Brief – Your answer must be an exact copy of the records, minus any pictures.

Rendered images with source text
☆ ☆ ☆

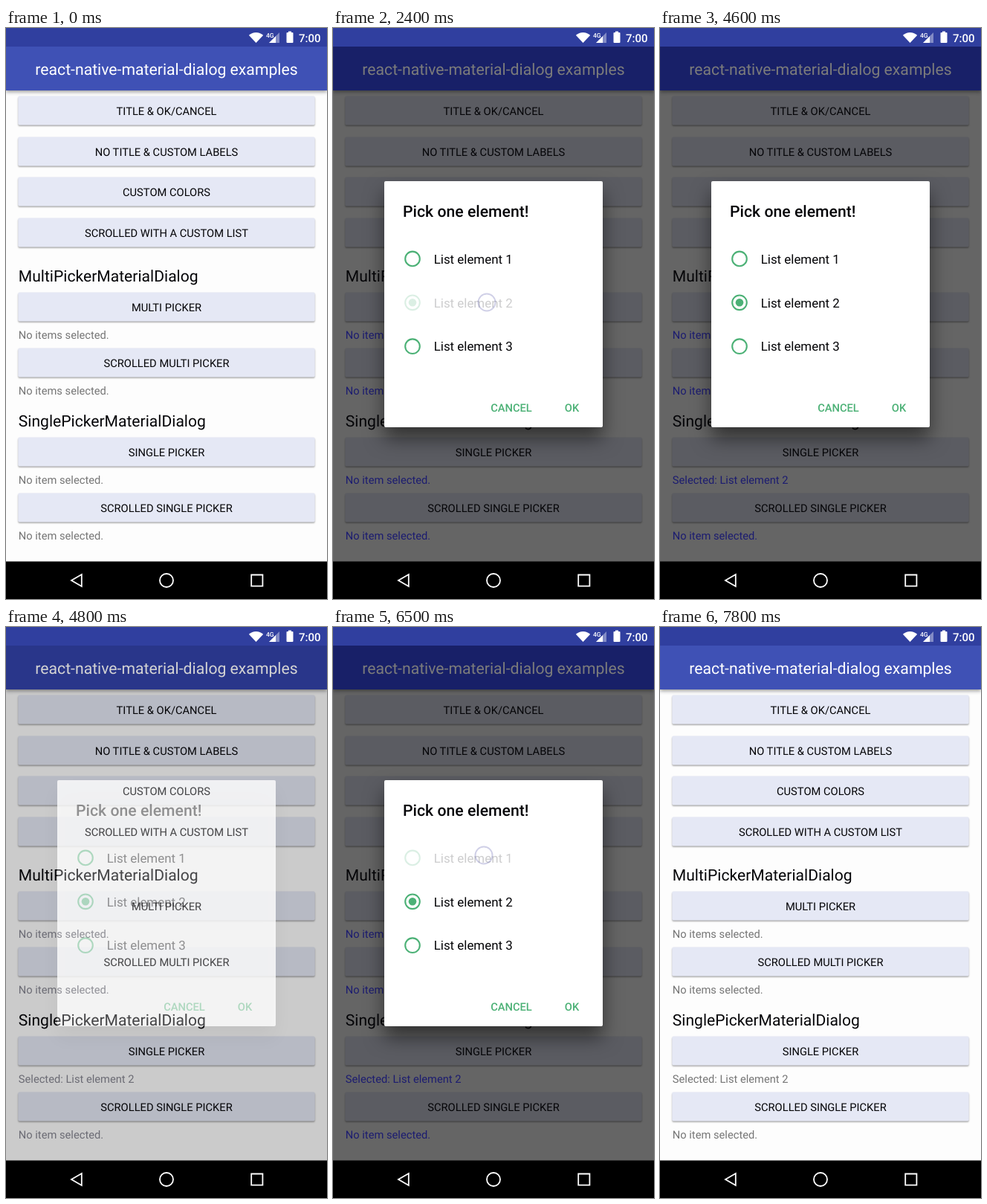
These frames come from a looping animation (432 px wide and 768 px high, 8 s). An HTML page with a canvas:

```html
<!DOCTYPE html>
<html lang="en">
<head>
<meta charset="utf-8">
<title>Dialog examples</title>
<style>
  html, body { margin: 0; width: 100%; height: 100%; overflow: hidden; background: #000; }
  canvas { display: block; width: 432px; height: 768px; }
</style>
</head>
<body>
<canvas width="432" height="768"></canvas>
<script>
const g = document.querySelector('canvas').getContext('2d');
const LOOP = 8000, STEP = 100;
const GREEN = '#4cb176', INK = '#050508';
const PAD = 16.8;

const buttons = [
  ['TITLE & OK/CANCEL', 91], ['NO TITLE & CUSTOM LABELS', 146],
  ['CUSTOM COLORS', 200], ['SCROLLED WITH A CUSTOM LIST', 255],
  ['MULTI PICKER', 355], ['SCROLLED MULTI PICKER', 430],
  ['SINGLE PICKER', 550], ['SCROLLED SINGLE PICKER', 625]
];

// Each tap is fully pressed from `down` to `up`
const taps = [
  { down: 600, up: 700, x: 130, y: 570, on: 'open' },
  { down: 2400, up: 2400, x: 207, y: 369, on: 2 },
  { down: 2900, up: 3000, x: 203, y: 428, on: 3 },
  { down: 3700, up: 3800, x: 198, y: 369, on: 2 },
  { down: 4100, up: 4200, x: 322, y: 508, on: 'OK' },
  { down: 5400, up: 5500, x: 130, y: 570, on: 'open' },
  { down: 6500, up: 6600, x: 203, y: 307, on: 1 },
  { down: 7200, up: 7200, x: 243, y: 510, on: 'CANCEL' }
];

const ramp = (t, a, b) => Math.min(1, Math.max(0, (t - a) / (b - a)));
const mix = (a, b, k) => `rgb(${a.map((v, i) => Math.round(v + (b[i] - v) * k))})`;
const pressure = (t, p) => Math.min(ramp(t, p.down - 150, p.down), 1 - ramp(t, p.up, p.up + 200));
const pressOn = (t, on) => Math.max(0, ...taps.filter(p => p.on === on).map(p => pressure(t, p)));

function text(s, x, y, size, color, align = 'left', weight = 400) {
  g.font = `${weight} ${size}px Roboto, sans-serif`;
  g.textRendering = 'geometricPrecision';
  g.textAlign = align;
  g.fillStyle = color;
  g.fillText(s, x, y);
}

function box(x, y, w, h, color, r = 0) {
  g.fillStyle = color;
  g.beginPath();
  g.roundRect(x, y, w, h, r);
  g.fill();
}

function shadow(color, blur, dy) {
  g.shadowColor = color;
  g.shadowBlur = blur;
  g.shadowOffsetY = dy;
}

function circle(x, y, r, color, line) {
  g.beginPath();
  g.arc(x, y, r, 0, 7);
  g.fillStyle = g.strokeStyle = color;
  g.lineWidth = line;
  line ? g.stroke() : g.fill();
}

function poly(points, line) {
  g.beginPath();
  points.forEach(p => g.lineTo(...p));
  g.closePath();
  g.fillStyle = g.strokeStyle = '#fff';
  g.lineWidth = line;
  line ? g.stroke() : g.fill();
}

function pageTexts(dim, picked) {
  for (const [label, y] of buttons) text(label, 216, y + 26, 14.7, INK, 'center');
  text('MultiPickerMaterialDialog', PAD, 341, 21.1, INK);
  text('SinglePickerMaterialDialog', PAD, 536, 21.1, INK);
  const note = mix([117, 117, 117], [28, 28, 112], dim);
  text('No items selected.', PAD, 418, 14.7, note);
  text('No items selected.', PAD, 493, 14.7, note);
  text(picked ? 'Selected: List element 2' : 'No item selected.', PAD, 613, 14.7, note);
  text('No item selected.', PAD, 688, 14.7, note);
}

function ripple(t) {
  const p = taps.find(p => p.on === 'open' && t >= p.down - 100 && t < p.down + 700);
  if (!p) return;
  const age = t - p.down + 100;
  g.save();
  g.beginPath();
  g.rect(16, 550.5, 400, 39);
  g.clip();
  circle(p.x, p.y, 5 + 28 * ramp(age, 0, 600), `rgba(0,0,0,${0.18 * (1 - ramp(age, 400, 800))})`);
  g.restore();
}

function page(t, dim, picked) {
  box(0, 0, 432, 768, '#fdfdfd');
  for (const [, y] of buttons) {
    shadow('rgba(0,0,0,.33)', 2, 1.5);
    box(16.3, y + .5, 399.4, 39, '#e5e8f5', 2);
    shadow('transparent', 0, 0);
  }
  ripple(t);
  box(0, 84, 432, 634, `rgba(0,0,0,${0.6 * dim})`);
  pageTexts(dim * dim, picked);

  shadow('rgba(0,0,0,.4)', 5, 2);
  box(0, 25, 432, 59, mix([24, 32, 104], [63, 81, 181], (1 - dim) ** 2));
  shadow('transparent', 0, 0);
  const gray = 255 - 132 * dim;
  text('react-native-material-dialog examples', 216, 63, 21.2, `rgb(${gray},${gray},${gray})`, 'center');
}

function dialog(t, k, choice, picked) {
  if (!k) return;
  g.save();
  g.globalAlpha = 1 - (1 - k) ** 4;
  shadow(`rgba(0,0,0,${0.5 * k * k})`, 26, 15);
  box(69, 206, 294, 331, '#fff', 2);
  shadow('transparent', 0, 0);
  g.beginPath();
  g.rect(69, 206, 294, 331);
  g.clip();
  g.globalAlpha = 1 - k;
  pageTexts(k * k, picked);

  const shown = k ** 0.8;
  g.globalAlpha = shown;
  text('Pick one element!', 94, 253.5, 21.2, INK, 'left', 500);
  for (let i = 1; i <= 3; i++) {
    const y = 251.5 + 58.9 * i;
    g.globalAlpha = shown * (1 - 0.8 * pressOn(t, i));
    circle(107, y, 9.8, GREEN, 2.1);
    if (i === choice) circle(107, y, 5.3, GREEN);
    text('List element ' + i, 135.7, y + 6.2, 16.9, INK);
  }
  for (const [label, x] of [['CANCEL', 240], ['OK', 321.5]]) {
    g.globalAlpha = shown * (1 - 0.7 * pressOn(t, label));
    text(label, x, 515.5, 14.7, GREEN, 'center', 500);
  }
  g.restore();
}

function systemBars() {
  box(0, 0, 432, 25, '#303f9f');
  g.fillStyle = '#fff';
  g.beginPath();
  g.moveTo(336.5, 20);
  g.arc(336.5, 20, 14, -2.33, -0.81);
  g.fill();
  text('4G', 350, 13, 8.5, '#fff', 'left', 500);
  g.globalAlpha = 0.4;
  poly([[354, 20], [368, 20], [368, 6]]);
  g.globalAlpha = 1;
  poly([[354, 20], [363, 20], [363, 11]]);
  box(377.5, 6, 9, 14, '#fff', 1);
  box(380, 4.5, 4, 2, '#fff');
  text('7:00', 394, 18.5, 15, '#fff', 'left', 500);

  box(0, 717.6, 432, 51, '#000');
  poly([[88, 743], [101.8, 735], [101.8, 751]], 1.8);
  circle(216, 743, 9, '#fff', 1.8);
  poly([[330.2, 735.5], [345.4, 735.5], [345.4, 750.7], [330.2, 750.7]], 1.8);
}

function draw(t) {
  const k = ramp(t, 1000, 1300) - ramp(t, 4600, 4900) + ramp(t, 5800, 6100) - ramp(t, 7500, 7800);
  const choice = taps.reduce((c, p) => p.on > 0 && t >= p.up ? p.on : c, 0);
  const picked = t >= 4500;
  page(t, k, picked);
  dialog(t, k, choice, picked);
  for (const p of taps) {
    const a = pressure(t, p);
    if (a) circle(p.x, p.y, 11.5, `rgba(110,110,180,${0.32 * a})`, 2);
  }
  systemBars();
}

const start = performance.now();
function tick() {
  const t = (performance.now() - start) % LOOP;
  draw(Math.floor(t / STEP) * STEP);
  requestAnimationFrame(tick);
}
tick();
</script>
</body>
</html>
```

☆ ☆ ☆

Task answer –
These frames come from a looping animation (432 px wide and 768 px high, 8 s). An HTML page with a canvas:

```html
<!DOCTYPE html>
<html lang="en">
<head>
<meta charset="utf-8">
<title>Dialog examples</title>
<style>
  html, body { margin: 0; width: 100%; height: 100%; overflow: hidden; background: #000; }
  canvas { display: block; width: 432px; height: 768px; }
</style>
</head>
<body>
<canvas width="432" height="768"></canvas>
<script>
const g = document.querySelector('canvas').getContext('2d');
const LOOP = 8000, STEP = 100;
const GREEN = '#4cb176', INK = '#050508';
const PAD = 16.8;

const buttons = [
  ['TITLE & OK/CANCEL', 91], ['NO TITLE & CUSTOM LABELS', 146],
  ['CUSTOM COLORS', 200], ['SCROLLED WITH A CUSTOM LIST', 255],
  ['MULTI PICKER', 355], ['SCROLLED MULTI PICKER', 430],
  ['SINGLE PICKER', 550], ['SCROLLED SINGLE PICKER', 625]
];

// Each tap is fully pressed from `down` to `up`
const taps = [
  { down: 600, up: 700, x: 130, y: 570, on: 'open' },
  { down: 2400, up: 2400, x: 207, y: 369, on: 2 },
  { down: 2900, up: 3000, x: 203, y: 428, on: 3 },
  { down: 3700, up: 3800, x: 198, y: 369, on: 2 },
  { down: 4100, up: 4200, x: 322, y: 508, on: 'OK' },
  { down: 5400, up: 5500, x: 130, y: 570, on: 'open' },
  { down: 6500, up: 6600, x: 203, y: 307, on: 1 },
  { down: 7200, up: 7200, x: 243, y: 510, on: 'CANCEL' }
];

const ramp = (t, a, b) => Math.min(1, Math.max(0, (t - a) / (b - a)));
const mix = (a, b, k) => `rgb(${a.map((v, i) => Math.round(v + (b[i] - v) * k))})`;
const pressure = (t, p) => Math.min(ramp(t, p.down - 150, p.down), 1 - ramp(t, p.up, p.up + 200));
const pressOn = (t, on) => Math.max(0, ...taps.filter(p => p.on === on).map(p => pressure(t, p)));

function text(s, x, y, size, color, align = 'left', weight = 400) {
  g.font = `${weight} ${size}px Roboto, sans-serif`;
  g.textRendering = 'geometricPrecision';
  g.textAlign = align;
  g.fillStyle = color;
  g.fillText(s, x, y);
}

function box(x, y, w, h, color, r = 0) {
  g.fillStyle = color;
  g.beginPath();
  g.roundRect(x, y, w, h, r);
  g.fill();
}

function shadow(color, blur, dy) {
  g.shadowColor = color;
  g.shadowBlur = blur;
  g.shadowOffsetY = dy;
}

function circle(x, y, r, color, line) {
  g.beginPath();
  g.arc(x, y, r, 0, 7);
  g.fillStyle = g.strokeStyle = color;
  g.lineWidth = line;
  line ? g.stroke() : g.fill();
}

function poly(points, line) {
  g.beginPath();
  points.forEach(p => g.lineTo(...p));
  g.closePath();
  g.fillStyle = g.strokeStyle = '#fff';
  g.lineWidth = line;
  line ? g.stroke() : g.fill();
}

function pageTexts(dim, picked) {
  for (const [label, y] of buttons) text(label, 216, y + 26, 14.7, INK, 'center');
  text('MultiPickerMaterialDialog', PAD, 341, 21.1, INK);
  text('SinglePickerMaterialDialog', PAD, 536, 21.1, INK);
  const note = mix([117, 117, 117], [28, 28, 112], dim);
  text('No items selected.', PAD, 418, 14.7, note);
  text('No items selected.', PAD, 493, 14.7, note);
  text(picked ? 'Selected: List element 2' : 'No item selected.', PAD, 613, 14.7, note);
  text('No item selected.', PAD, 688, 14.7, note);
}

function ripple(t) {
  const p = taps.find(p => p.on === 'open' && t >= p.down - 100 && t < p.down + 700);
  if (!p) return;
  const age = t - p.down + 100;
  g.save();
  g.beginPath();
  g.rect(16, 550.5, 400, 39);
  g.clip();
  circle(p.x, p.y, 5 + 28 * ramp(age, 0, 600), `rgba(0,0,0,${0.18 * (1 - ramp(age, 400, 800))})`);
  g.restore();
}

function page(t, dim, picked) {
  box(0, 0, 432, 768, '#fdfdfd');
  for (const [, y] of buttons) {
    shadow('rgba(0,0,0,.33)', 2, 1.5);
    box(16.3, y + .5, 399.4, 39, '#e5e8f5', 2);
    shadow('transparent', 0, 0);
  }
  ripple(t);
  box(0, 84, 432, 634, `rgba(0,0,0,${0.6 * dim})`);
  pageTexts(dim * dim, picked);

  shadow('rgba(0,0,0,.4)', 5, 2);
  box(0, 25, 432, 59, mix([24, 32, 104], [63, 81, 181], (1 - dim) ** 2));
  shadow('transparent', 0, 0);
  const gray = 255 - 132 * dim;
  text('react-native-material-dialog examples', 216, 63, 21.2, `rgb(${gray},${gray},${gray})`, 'center');
}

function dialog(t, k, choice, picked) {
  if (!k) return;
  g.save();
  g.globalAlpha = 1 - (1 - k) ** 4;
  shadow(`rgba(0,0,0,${0.5 * k * k})`, 26, 15);
  box(69, 206, 294, 331, '#fff', 2);
  shadow('transparent', 0, 0);
  g.beginPath();
  g.rect(69, 206, 294, 331);
  g.clip();
  g.globalAlpha = 1 - k;
  pageTexts(k * k, picked);

  const shown = k ** 0.8;
  g.globalAlpha = shown;
  text('Pick one element!', 94, 253.5, 21.2, INK, 'left', 500);
  for (let i = 1; i <= 3; i++) {
    const y = 251.5 + 58.9 * i;
    g.globalAlpha = shown * (1 - 0.8 * pressOn(t, i));
    circle(107, y, 9.8, GREEN, 2.1);
    if (i === choice) circle(107, y, 5.3, GREEN);
    text('List element ' + i, 135.7, y + 6.2, 16.9, INK);
  }
  for (const [label, x] of [['CANCEL', 240], ['OK', 321.5]]) {
    g.globalAlpha = shown * (1 - 0.7 * pressOn(t, label));
    text(label, x, 515.5, 14.7, GREEN, 'center', 500);
  }
  g.restore();
}

function systemBars() {
  box(0, 0, 432, 25, '#303f9f');
  g.fillStyle = '#fff';
  g.beginPath();
  g.moveTo(336.5, 20);
  g.arc(336.5, 20, 14, -2.33, -0.81);
  g.fill();
  text('4G', 350, 13, 8.5, '#fff', 'left', 500);
  g.globalAlpha = 0.4;
  poly([[354, 20], [368, 20], [368, 6]]);
  g.globalAlpha = 1;
  poly([[354, 20], [363, 20], [363, 11]]);
  box(377.5, 6, 9, 14, '#fff', 1);
  box(380, 4.5, 4, 2, '#fff');
  text('7:00', 394, 18.5, 15, '#fff', 'left', 500);

  box(0, 717.6, 432, 51, '#000');
  poly([[88, 743], [101.8, 735], [101.8, 751]], 1.8);
  circle(216, 743, 9, '#fff', 1.8);
  poly([[330.2, 735.5], [345.4, 735.5], [345.4, 750.7], [330.2, 750.7]], 1.8);
}

function draw(t) {
  const k = ramp(t, 1000, 1300) - ramp(t, 4600, 4900) + ramp(t, 5800, 6100) - ramp(t, 7500, 7800);
  const choice = taps.reduce((c, p) => p.on > 0 && t >= p.up ? p.on : c, 0);
  const picked = t >= 4500;
  page(t, k, picked);
  dialog(t, k, choice, picked);
  for (const p of taps) {
    const a = pressure(t, p);
    if (a) circle(p.x, p.y, 11.5, `rgba(110,110,180,${0.32 * a})`, 2);
  }
  systemBars();
}

const start = performance.now();
function tick() {
  const t = (performance.now() - start) % LOOP;
  draw(Math.floor(t / STEP) * STEP);
  requestAnimationFrame(tick);
}
tick();
</script>
</body>
</html>
```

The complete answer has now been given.